Protecting credentials with encryption, key wrapping, and separation of duties

We take security very seriously and we invested in a complex set of safeguards to protect your calendar credentials. Access controls and encryption keys are segregated such that no one person or machine has direct access to all the pieces necessary to access or utilize your credentials. Your data is protected against malicious attackers, whether external (who might have gained control over one of the machines) or part of our staff (on the development or operations teams). Multiple coordinated breaches or individuals working together are necessary to compromise the data.

We encrypt all calendar access credentials whether they are passwords or OAuth refresh tokens. Data is encrypted with a AES 256-bit key. At all times, whether in storage or when loaded in memory by the production machines, this AES key is itself encrypted with another RSA 4096-bit key (aka key wrapping). The only moment the AES key is in the clear (unwrapped) is inside the function call that performs the decryption.

FreeBusy is built on Windows Azure cloud services. The wrapped AES key is stored in Azure Storage together with the rest of the user account details. The service runs on machines utilizing the latest Windows Server OS. The wrapping RSA key-pair is packaged as a X.509 certificate and stored in the local machine certificate store provided by the Windows Server OS. The key generation ceremony is local to the production machines and happened on the first deployment such that the wrapping RSA key-pair only exists in the certificate store of the production machines and nowhere else. Access to the RSA key-pair on the production machine is restricted to the application Windows OS service account.

Why this choice for keys and key wrapping?

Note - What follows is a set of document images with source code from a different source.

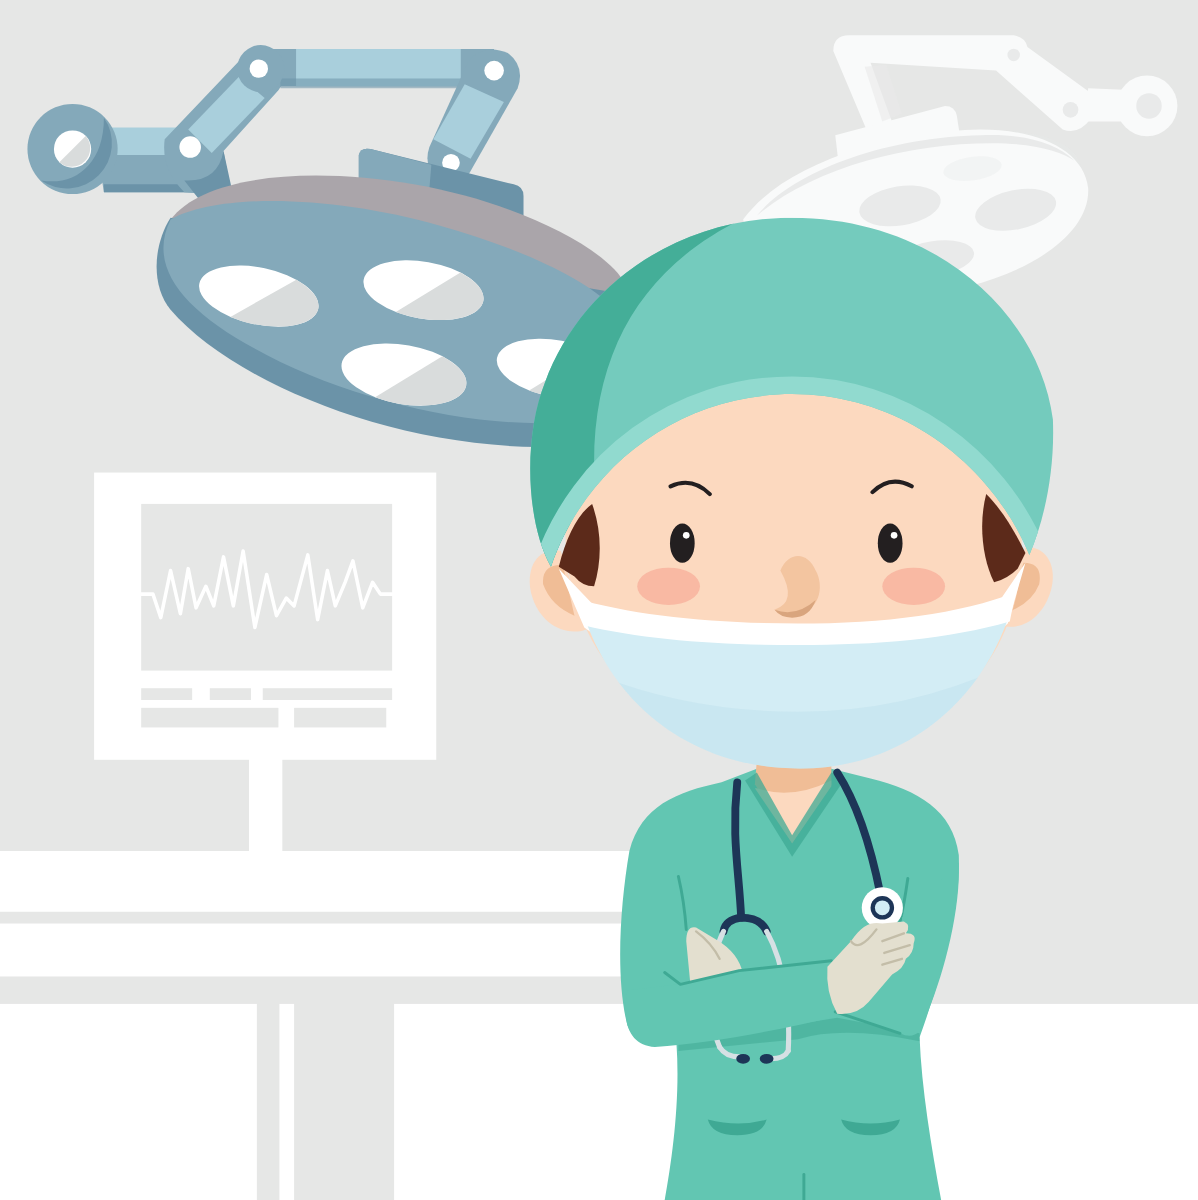
<!DOCTYPE html>
<html lang="en">
<head>
<meta charset="utf-8">
<title>Surgeon in the operating room</title>
<style>
:root{
  --wall:#e6e7e6; --white:#fff; --ghost:#f9fafa; --ghost-shade:#e9eaea;
  --lamp:#84a9ba; --lamp-light:#a9cfdc; --lamp-dark:#6b93a8; --lamp-rim:#aaa5aa; --bulb-shade:#d9dcdc;
  --teal:#74cbbd; --teal-deep:#44ae98; --teal-edge:#91dacf; --scrub:#62c6b2; --scrub-line:#3fa994;
  --skin:#fcd9bf; --skin-shade:#f0bd96; --nose:#d9a57e; --cheek:#f7b09c; --hair:#5c2a1a;
  --ink:#231f20; --mask:#d3edf5; --mask-shade:#bfe2ed; --glove:#e3dfcf; --glove-line:#c3bda8; --navy:#1d3557; --steel:#d6e0e4;
}
html,body{margin:0;padding:0;overflow:hidden;background:var(--wall)}
.scene{display:block;width:1198px;height:1200px}
.white{fill:var(--white)} .wall{fill:var(--wall)}
.ghost{fill:var(--ghost)} .ghost-shade{fill:var(--ghost-shade)}
.lamp{fill:var(--lamp)} .lamp-light{fill:var(--lamp-light)} .lamp-dark{fill:var(--lamp-dark)} .lamp-rim{fill:var(--lamp-rim)}
.bulb-shade{fill:var(--bulb-shade)}
.teal{fill:var(--teal)} .teal-deep{fill:var(--teal-deep)} .teal-edge{fill:var(--teal-edge)} .scrub{fill:var(--scrub)} .scrub-line{fill:var(--scrub-line)}
.skin{fill:var(--skin)} .skin-shade{fill:var(--skin-shade)} .nose{fill:var(--nose)} .cheek{fill:var(--cheek)} .hair{fill:var(--hair)} .ink{fill:var(--ink)}
.mask{fill:var(--mask)} .mask-shade{fill:var(--mask-shade)} .glove{fill:var(--glove)} .navy{fill:var(--navy)}
.line{fill:none;stroke-linecap:round;stroke-linejoin:round}
.pulse{stroke:var(--white);stroke-width:1.8}
.brow{stroke:var(--ink);stroke-width:2.1}
.fold{stroke:var(--scrub-line);stroke-width:1.5}
.tube{stroke:var(--navy);stroke-width:4}
.steel{stroke:var(--steel);stroke-width:2.6}
.finger{stroke:var(--glove-line);stroke-width:1.2}
</style>
</head>
<body>
<svg class="scene" viewBox="0 0 611 612" preserveAspectRatio="none" role="img" aria-label="A masked surgeon with crossed arms in an operating room">
  <defs>
    <g id="bulb">
      <ellipse class="white" rx="31" ry="14.5"/>
      <path class="bulb-shade" d="M-12 13.4 L17 -12.1 C26 -9 31 -5 31 0 C31 8 17 14.5 0 14.5 C-4 14.5 -8 14.1 -12 13.4Z"/>
    </g>
    <clipPath id="cap-shape">
      <path d="M281 289 C268 266 267 222 278 195 C295 148 343 111 404 111 C477 111 530 160 537 214 C538 240 533 264 525 283 C505 235 458 201 404 201 C347 201 299 237 281 289Z"/>
    </clipPath>
    <clipPath id="mask-shape">
      <path d="M296 308 C326 322 365 327 407 327 C449 327 488 321 517 306 C503 359 459 392 408 392 C355 392 311 361 296 308Z"/>
    </clipPath>
  </defs>

  <g id="room">
    <rect class="wall" width="611" height="612"/>
    <rect class="white" y="512" width="611" height="100"/>
  </g>

  <g id="operating-table">
    <rect class="wall" x="131" y="497" width="70" height="115"/>
    <rect class="white" x="142.500" y="512" width="7.500" height="100"/>
    <rect class="white" y="434" width="345" height="31"/>
    <rect class="white" y="471" width="345" height="27"/>
  </g>

  <g id="monitor">
    <rect class="white" x="127" y="380" width="17" height="56"/>
    <rect class="white" x="48" y="241" width="174.500" height="146.500"/>
    <rect class="wall" x="72" y="257" width="128" height="85"/>
    <g class="wall">
      <rect x="72" y="351" width="26" height="6"/>
      <rect x="107" y="351" width="21" height="6"/>
      <rect x="134" y="351" width="66" height="6"/>
      <rect x="72" y="361" width="70" height="10"/>
      <rect x="150" y="361" width="47" height="10"/>
    </g>
    <path class="line pulse" d="M72 303H78L82 315 87 291 92 313 96 290 100 310 105 299 109 309 114 284 119 309 124 281 130 320 136 293 141 314 146 305 150 309 157 283 162 316 167 291 171 309 176 297 180 286 185 310 190 297 194 303H200"/>
  </g>

  <g id="distant-lamp">
    <path class="ghost" d="M555 45 L579 46 L579 62 L552 62Z"/>
    <circle class="ghost" cx="585" cy="54" r="15.500"/>
    <circle class="ghost-shade" cx="586" cy="54" r="6.500"/>
    <path class="ghost" d="M425 26 Q425 18 433 18 L517 18 Q523 19 524 24 L557 48 Q560 54 556 61 Q550 69 542 66 L508 36 L444 32 L456 65 L444 71Z"/>
    <circle class="ghost-shade" cx="517" cy="28" r="3.200"/>
    <circle class="ghost-shade" cx="546" cy="56" r="4"/>
    <path class="ghost-shade" d="M441 34 L452 33 L460 58 L450 62Z" opacity=".6"/>
    <path class="ghost" d="M426 69 L482 54 Q487 54 488 59 L490 72 L428 86Z"/>
    <path class="ghost-shade" d="M379 111 C401 87 448 70 497 67 C528 65 548 72 551 84 L545 100 L390 134Z" opacity=".3"/>
    <path class="ghost" d="M379 112 C399 84 452 67 500 66 C530 66 553 77 555 96 C556 118 529 137 494 146 C460 158 415 160 389 150Z"/>
    <path class="ghost-shade" d="M386 110 C414 86 462 73 506 73 C526 73 541 77 548 82 C538 72 520 68 500 69 C452 70 405 87 386 110Z"/>
    <g class="ghost-shade">
      <ellipse cx="459" cy="105" rx="21" ry="10" transform="rotate(-9 459 105)"/>
      <ellipse cx="518" cy="107" rx="21" ry="10" transform="rotate(-12 518 107)"/>
      <ellipse cx="476" cy="132" rx="21" ry="9" transform="rotate(-9 476 132)"/>
      <ellipse cx="496" cy="86" rx="15" ry="6" transform="rotate(-8 496 86)" opacity=".4"/>
    </g>
  </g>

  <g id="main-lamp">
    <path class="lamp-light" d="M50 65 H94 V89 H50Z"/>
    <path class="lamp" d="M50 79 H98 V98 H53Z"/>
    <path class="lamp-dark" d="M53 94 H110 V98 H53Z"/>
    <circle class="lamp" cx="37" cy="76" r="23"/>
    <path class="lamp-dark" d="M53 60 A23 23 0 0 1 21 92 C38 95 53 84 53 60Z"/>
    <circle class="white" cx="37" cy="76" r="9.500"/>
    <path class="bulb-shade" d="M43.700 69.300 A9.500 9.500 0 0 1 30.300 82.700Z"/>
    <path class="lamp" d="M84 71 L124 29 Q133 21 143 29 Q148 38 142 46 L114 77 L118 100 L94 98 Q82 86 84 71Z"/>
    <path class="lamp-light" d="M96 66 L122 39 L135 50 L108 78Z"/>
    <path class="lamp-dark" d="M94 92 Q111 93 114 77 L119 100 L101 101Z"/>
    <path class="lamp" d="M128 25 H252 V44 H130Z"/>
    <path class="lamp-light" d="M151 25 H235 V44 H151Z"/>
    <path class="lamp-dark" d="M143 40 H240 V45 H143Z" opacity=".55"/>
    <circle class="lamp" cx="133" cy="35" r="12"/>
    <circle class="white" cx="132" cy="35" r="4.700"/>
    <circle class="white" cx="97" cy="75" r="5.500"/>
    <path class="lamp" d="M239 31 Q247 22 259 27 Q268 34 264 45 L239 89 Q231 95 222 90 Q216 84 219 75Z"/>
    <path class="lamp-light" d="M237 43 L257 52 L240 81 L221 71Z"/>
    <circle class="white" cx="252" cy="36" r="5"/>
    <circle class="white" cx="230" cy="83" r="4.500"/>
    <path class="lamp-dark" d="M183 79 Q184 75 189 76 L262 94 Q267 95 267 100 V119 L183 99Z"/>
    <path class="lamp" d="M183 79 Q184 75 189 76 L220 84 L218 108 L183 99Z"/>
    <path class="lamp-rim" d="M87 112 C104 89 159 85 211 94 C263 103 309 126 319 145 L306 166 L100 130Z"/>
    <path class="lamp-dark" d="M87 111 C78 125 77 146 87 158 C117 193 195 227 274 228 L310 190 L318 150 Z"/>
    <path class="lamp" d="M87 112 C112 98 171 100 224 115 C267 127 300 143 314 158 L300 214 C255 221 186 207 136 181 C93 159 75 136 87 112Z"/>
    <use href="#bulb" transform="translate(132 151) rotate(12)"/>
    <use href="#bulb" transform="translate(216 148) rotate(10)"/>
    <use href="#bulb" transform="translate(206 191) rotate(10) scale(1.040)"/>
    <use href="#bulb" transform="translate(284 188) rotate(10)"/>
  </g>

  <g id="surgeon">
    <g id="body">
      <path class="scrub" d="M368 399 C345 404 327 411 321 434 C316 463 314 500 320 523 C324 533 333 534 345 532 C347 560 343 590 339 612 H480 C475 585 470 555 469 529 C480 498 490 466 489 436 C486 413 468 403 444 397 L424 392 H386Z"/>
      <path class="skin-shade" d="M386 388 H424 V400 L404 430 L385 400Z"/>
      <path class="skin" d="M386 402 Q404 408 424 398 L424 401 L404 430 L385 402Z"/>
      <path class="scrub-line" d="M380 398 L386 394 L404 426 L424 394 L431 397 L404 437Z" opacity=".75"/>
      <path class="line fold" d="M346 447 Q349 460 350 474 M463 448 Q461 462 459 470"/>
      <path class="scrub-line" d="M346 532 L427 519 L469 527 L469 531 Q430 523 407 530 L346 536Z" opacity=".55"/>
      <path class="scrub-line" d="M361 571 Q377 575 391 571 Q389 579 376 579 Q363 579 361 571Z M429 571 Q444 575 459 571 Q457 579 444 579 Q431 579 429 571Z"/>
      <path class="line fold" d="M410 599 V612"/>
    </g>

    <g id="stethoscope">
      <path class="line tube" d="M376 399 C373 427 377 445 378 468"/>
      <path class="line tube" d="M427 394 C438 411 445 436 449 456"/>
      <path class="line tube" d="M369 475 Q370 469 378 468 Q388 468 391 475"/>
      <path class="line steel" d="M369 475 C361 491 360 517 367 534 M391 475 C401 493 403 518 402 536"/>
      <path class="line steel" d="M367 534 Q370 539 377 539 M402 536 Q400 540 393 540"/>
      <ellipse class="navy" cx="379" cy="540" rx="3.500" ry="2.500"/>
      <ellipse class="navy" cx="391" cy="540" rx="3.500" ry="2.500"/>
      <circle class="white" cx="450" cy="463" r="10.500"/>
      <circle class="navy" cx="450" cy="463" r="6"/>
      <circle class="mask" cx="450" cy="463" r="3.800"/>
    </g>

    <g id="crossed-arms">
      <path class="glove" d="M350 480 Q350 472 355 473 L365 479 Q377 486 379 497 L352 501Z"/>
      <path class="line finger" d="M355 475 Q363 481 367 489"/>
      <path class="scrub" d="M346 502 L377 495 L424 490 L428 518 C395 526 361 532 334 534 C321 533 317 522 320 505Z"/>
      <path class="scrub" d="M489 440 C490 470 478 507 469 526 Q465 530 459 527 L425 516 L433 500 L462 487 L460 468Z"/>
      <path class="line fold" d="M347 502 L377 495 L424 490 M339 496 L347 502 M426 516 L459 527"/>
      <path class="glove" d="M422 493 L434 480 C440 471 445 470 450 471 L461 470 Q465 472 462 476 Q468 476 466 481 Q466 486 462 489 Q461 494 455 497 L443 511 Q437 518 427 517 Q421 506 422 493Z"/>
      <path class="line finger" d="M450 480 L461 476 M451 486 L464 482 M450 492 L460 489 M434 480 Q438 486 447 474"/>
    </g>

    <g id="head">
      <path class="skin" d="M286 281 C273 279 268 291 271 303 C275 318 288 325 299 321Z"/>
      <path class="skin" d="M523 279 C535 279 539 290 536 301 C532 315 521 322 510 319Z"/>
      <path class="skin-shade" d="M287 288 Q276 288 277 298 Q281 309 293 314Z M522 287 Q532 287 530 298 Q526 308 514 312Z"/>
      <path class="skin" d="M289 258 C299 218 350 192 404 192 C465 192 508 220 520 262 C529 330 483 384 407 385 C333 385 282 330 289 258Z"/>
      <path class="hair" d="M285 289 C289 273 295 262 302 257 C307 271 307 286 303 299 Q297 299 293 294Z"/>
      <path class="hair" d="M523 282 C517 270 511 260 503 252 C499 267 501 285 507 297 Q514 295 519 290Z"/>

      <g id="cap" clip-path="url(#cap-shape)">
        <rect class="teal" x="260" y="105" width="285" height="190"/>
        <path class="teal-deep" d="M260 105 H394 C336 127 303 170 303 236 L281 292 H255Z"/>
        <path class="line" d="M281 289 C299 237 347 201 404 201 C458 201 505 235 525 283" stroke="var(--teal-edge)" stroke-width="18" stroke-linecap="butt"/>
      </g>

      <g id="face">
        <ellipse class="cheek" cx="341" cy="299" rx="16" ry="9.500" opacity=".8"/>
        <ellipse class="cheek" cx="466" cy="299" rx="16" ry="9.500" opacity=".8"/>
        <ellipse class="ink" cx="348" cy="277" rx="6.300" ry="10"/>
        <ellipse class="ink" cx="454" cy="277" rx="6.300" ry="10"/>
        <circle class="white" cx="350" cy="273" r="1.700"/>
        <circle class="white" cx="456" cy="273" r="1.700"/>
        <path class="line brow" d="M342 248 Q353 243 362 252 M445 251 Q454 242 465 248"/>
        <path class="skin-shade" d="M398 291 C402 281 412 281 416 291 C421 300 417 312 407 313 Q400 314 395 311 Q407 307 398 291Z" opacity=".75"/>
        <path class="nose" d="M395 311 Q406 315 416 306 Q413 315 404 315 Q398 315 395 311Z"/>
      </g>

      <g id="face-mask">
        <path class="white" d="M285 290 L305 311 C336 318 371 320 407 320 C444 320 479 317 508 309 L523 287 L514 318 L500 330 H312 L298 320Z"/>
        <g clip-path="url(#mask-shape)">
          <rect class="mask" x="290" y="300" width="235" height="100"/>
          <path class="mask-shade" d="M304 344 Q352 363 407 363 Q462 363 512 340 L500 400 H315Z" opacity=".5"/>
        </g>
        <path class="white" d="M293 305 C323 314 364 318 407 318 C451 318 490 313 518 302 L515 317 C484 326 447 329 407 329 C365 329 328 326 298 319Z"/>
      </g>
    </g>
  </g>
</svg>
</body>
</html>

  • We chose AES to encrypt the actual data because decrypting with symmetric keys (AES) is much faster than with asymmetric keys (RSA)
  • We chose to wrap the AES key with an RSA key (rather than another AES key) because in order to implement separation of duties we need to persist the keys in distinct stores with distinct access control mechanisms. Windows OS already has a store that can persist RSA key-pairs and uses distinct access controls (the certificate store). It's easier and more secure to use the OS' existing infrastructure.
  • We didn't want to have both keys loaded in memory at the same time in case the web server gets hacked from a zero-day vulnerability that enables it to access its memory directly (like Heartbleed). The OS certificate store provides a natural separation. The RSA private key is loaded into the web server process' memory only during decryption and it's securely flushed afterwards.

DevOps staff does not have access to the Windows OS service account and cannot read the RSA key-pair from the local certificate store. DevOps staff also does not have access to the Administrator account on the production machine. The password for the Administrator account is generated randomly at deployment time and then thrown away. If we have problems with a production machine that would necessitate Administrator access to fix, we throw it away and rebuild new one.

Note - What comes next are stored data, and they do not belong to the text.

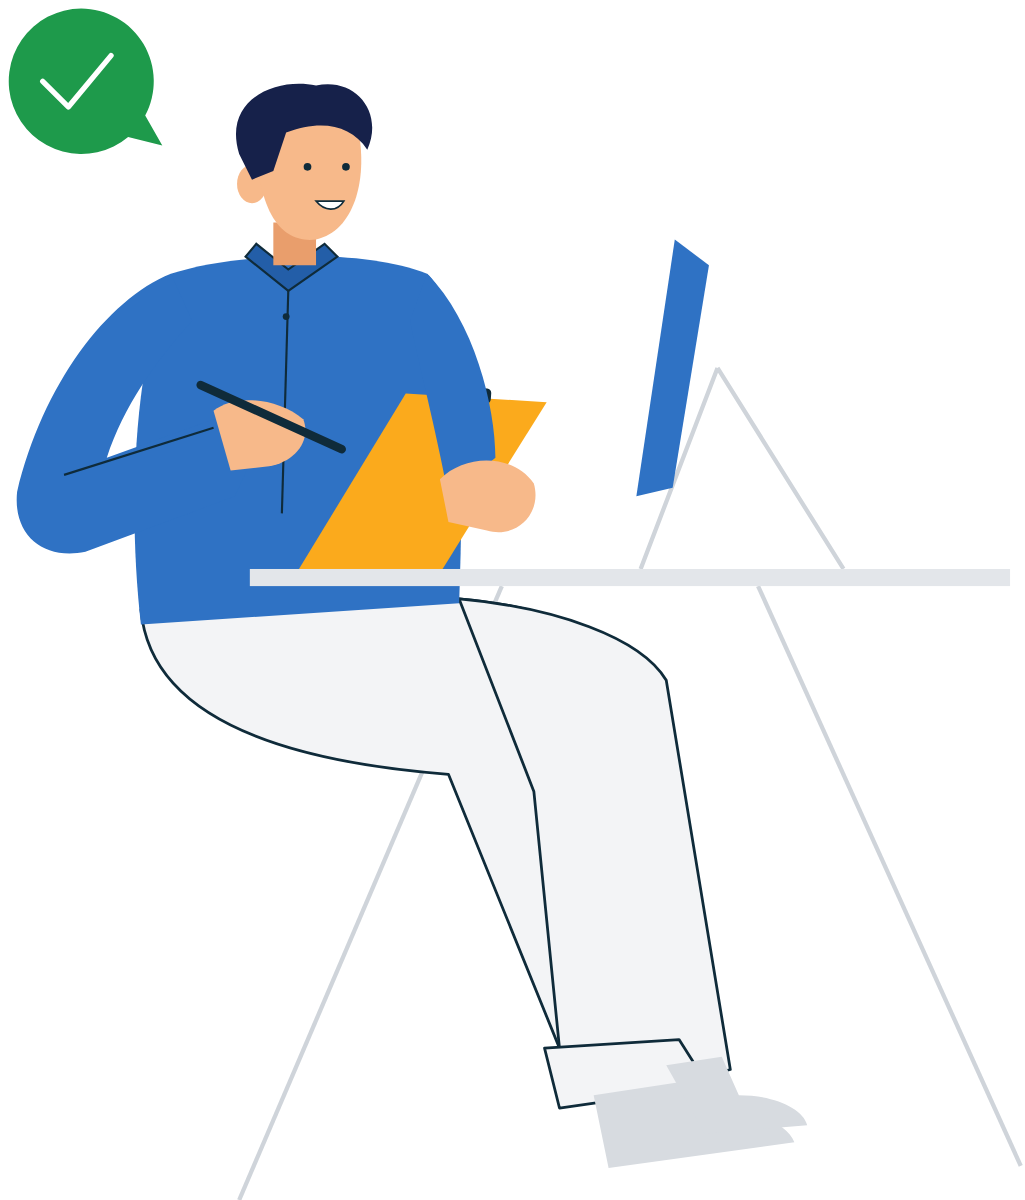
<!DOCTYPE html>
<html lang="en">
<head>
<meta charset="utf-8">
<title>Desk Worker Illustration</title>
<link rel="stylesheet" href="https://fonts.googleapis.com/css2?family=Inter:wght@400&display=swap">
<style>
  :root {
    --bg: #ffffff;
    --badge-green: #1e9a4b;
    --hair-navy: #16214a;
    --skin: #f7b98a;
    --skin-shade: #e99e6c;
    --shirt-blue: #2f72c4;
    --shirt-shade: #235ea8;
    --outline: #0f2b3a;
    --clip-orange: #fbaa1c;
    --pants-white: #f3f4f6;
    --shoe-grey: #d7dbe0;
    --desk-grey: #e3e6ea;
    --line-grey: #cfd4da;
    --monitor-blue: #2f72c4;
  }
  html, body {
    margin: 0;
    padding: 0;
    width: 1025px;
    height: 1200px;
    overflow: hidden;
    background: var(--bg);
    font-family: "Inter", sans-serif;
  }
  .scene { display: block; width: 1025px; height: 1200px; }
</style>
</head>
<body>
<svg class="scene" viewBox="0 0 480 561" preserveAspectRatio="none" role="img" aria-label="Man sitting at a desk writing on a clipboard next to a monitor">
  <g class="desk-legs" stroke="var(--line-grey)" stroke-width="2" fill="none">
    <line x1="235" y1="274" x2="112" y2="561"/>
    <line x1="355" y1="274" x2="478" y2="545"/>
  </g>

  <g class="monitor">
    <path d="M336 172 L395 266 M336 172 L300 266" stroke="var(--line-grey)" stroke-width="2" fill="none"/>
    <path d="M316 112 L332 124 L315 228 L298 232 Z" fill="var(--monitor-blue)"/>
  </g>

  <g class="status-badge">
    <path d="M38 4 A34 34 0 1 0 60 64 L76 68 L68 54 A34 34 0 0 0 38 4 Z" fill="var(--badge-green)"/>
    <path d="M20 38 L32 50 L52 26" stroke="#fff" stroke-width="2.5" fill="none" stroke-linecap="round" stroke-linejoin="round"/>
  </g>

  <g class="figure">
    <g class="trousers" fill="var(--pants-white)" stroke="var(--outline)" stroke-width="1.3" stroke-linejoin="round">
      <path d="M66 285 C70 330 120 355 210 362 L262 490 L318 490 L290 312 C280 292 250 283 215 280 Z"/>
      <path d="M215 280 C260 284 300 298 312 318 L342 500 L300 512 L262 490 L250 370 Z"/>
      <path d="M255 490 L318 486 L332 508 L262 518 Z"/>
    </g>
    <g class="shoes" fill="var(--shoe-grey)">
      <path d="M278 512 L318 506 L330 520 C350 518 368 524 372 534 L285 546 Z"/>
      <path d="M312 498 L338 494 L346 512 C362 512 376 518 378 526 L330 530 Z"/>
    </g>

    <g class="torso">
      <path d="M80 128 C110 118 170 116 200 128 C215 140 218 200 215 282 L66 292 C60 240 62 170 80 128 Z" fill="var(--shirt-blue)"/>
      <path d="M115 120 L135 136 L158 120 L152 114 L135 126 L120 114 Z" fill="var(--shirt-shade)" stroke="var(--outline)" stroke-width="1"/>
      <path d="M135 136 L132 240" stroke="var(--outline)" stroke-width="1" fill="none"/>
      <circle cx="134" cy="148" r="1.6" fill="var(--outline)"/>
    </g>

    <g class="neck-head">
      <path d="M128 104 L128 124 L148 124 L148 104 Z" fill="var(--skin-shade)"/>
      <ellipse cx="118" cy="86" rx="7" ry="9" fill="var(--skin)"/>
      <path d="M120 62 C122 44 160 40 168 62 C172 84 166 108 148 112 C132 114 120 100 120 62 Z" fill="var(--skin)"/>
      <path d="M112 72 C104 46 130 36 148 40 C166 36 180 52 172 70 C164 58 150 56 134 62 L128 80 L118 84 Z" fill="var(--hair-navy)"/>
      <circle cx="144" cy="78" r="1.8" fill="var(--outline)"/>
      <circle cx="162" cy="78" r="1.8" fill="var(--outline)"/>
      <path d="M148 94 C152 99 158 99 161 94 Z" fill="#fff" stroke="var(--outline)" stroke-width="0.8"/>
    </g>

    <g class="left-arm">
      <path d="M80 128 C50 140 20 180 8 230 C6 250 20 262 40 258 L110 232 L120 210 L100 196 L50 214 C58 190 72 170 90 150 Z" fill="var(--shirt-blue)"/>
      <path d="M30 222 L100 200" stroke="var(--outline)" stroke-width="1" fill="none"/>
      <path d="M100 192 C110 184 130 186 142 196 C146 206 138 216 126 218 L108 220 Z" fill="var(--skin)"/>
    </g>

    <g class="clipboard">
      <path d="M190 184 L256 188 L206 268 L140 266 Z" fill="var(--clip-orange)"/>
      <rect x="208" y="181" width="22" height="7" rx="2" fill="var(--outline)" transform="rotate(4 219 184)"/>
    </g>

    <path class="pen" d="M94 180 L160 210" stroke="var(--outline)" stroke-width="4" stroke-linecap="round"/>

    <g class="right-arm">
      <path d="M200 128 C222 150 232 190 232 214 L210 232 C204 200 196 170 192 150 Z" fill="var(--shirt-blue)"/>
      <path d="M206 224 C218 212 240 212 250 226 C254 240 242 252 228 248 L210 244 Z" fill="var(--skin)"/>
    </g>
  </g>

  <rect class="desk-top" x="117" y="266" width="356" height="8" fill="var(--desk-grey)"/>
</svg>
</body>
</html>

For your protection we do NOT backup the RSA or AES keys so as to not create further copies that would have to be secured. This is perhaps they only case known to us where not creating a backup leads to more protection. The only place where both the encryption and and storage access keys exist at rest is in the Azure Management Service and the CEO is the only person who has access to that account. If a catastrophic event were to happen the consequence of losing the keys is small: all users would have to reauthorize FreeBusy (for calendar providers who support OAuth) or re-enter their password. It's a small price to pay for the extra security.

Key Management for Enterprises

Companies who purchase FreeBusy for Enterprise get their own dedicated set of encryptions keys, created and managed using Azure Key Vault, rather than using the general, multi-tenant keys described above. The algorithm for protecting credentials remains the same, however dedicated keys are generated and stored in hardware security modules (HSMs) rather than in Azure Storage. Key operations are done inside the HSMs, which are certified FIPS 140-2 Level 2, allowing the enterprise to audit key usage.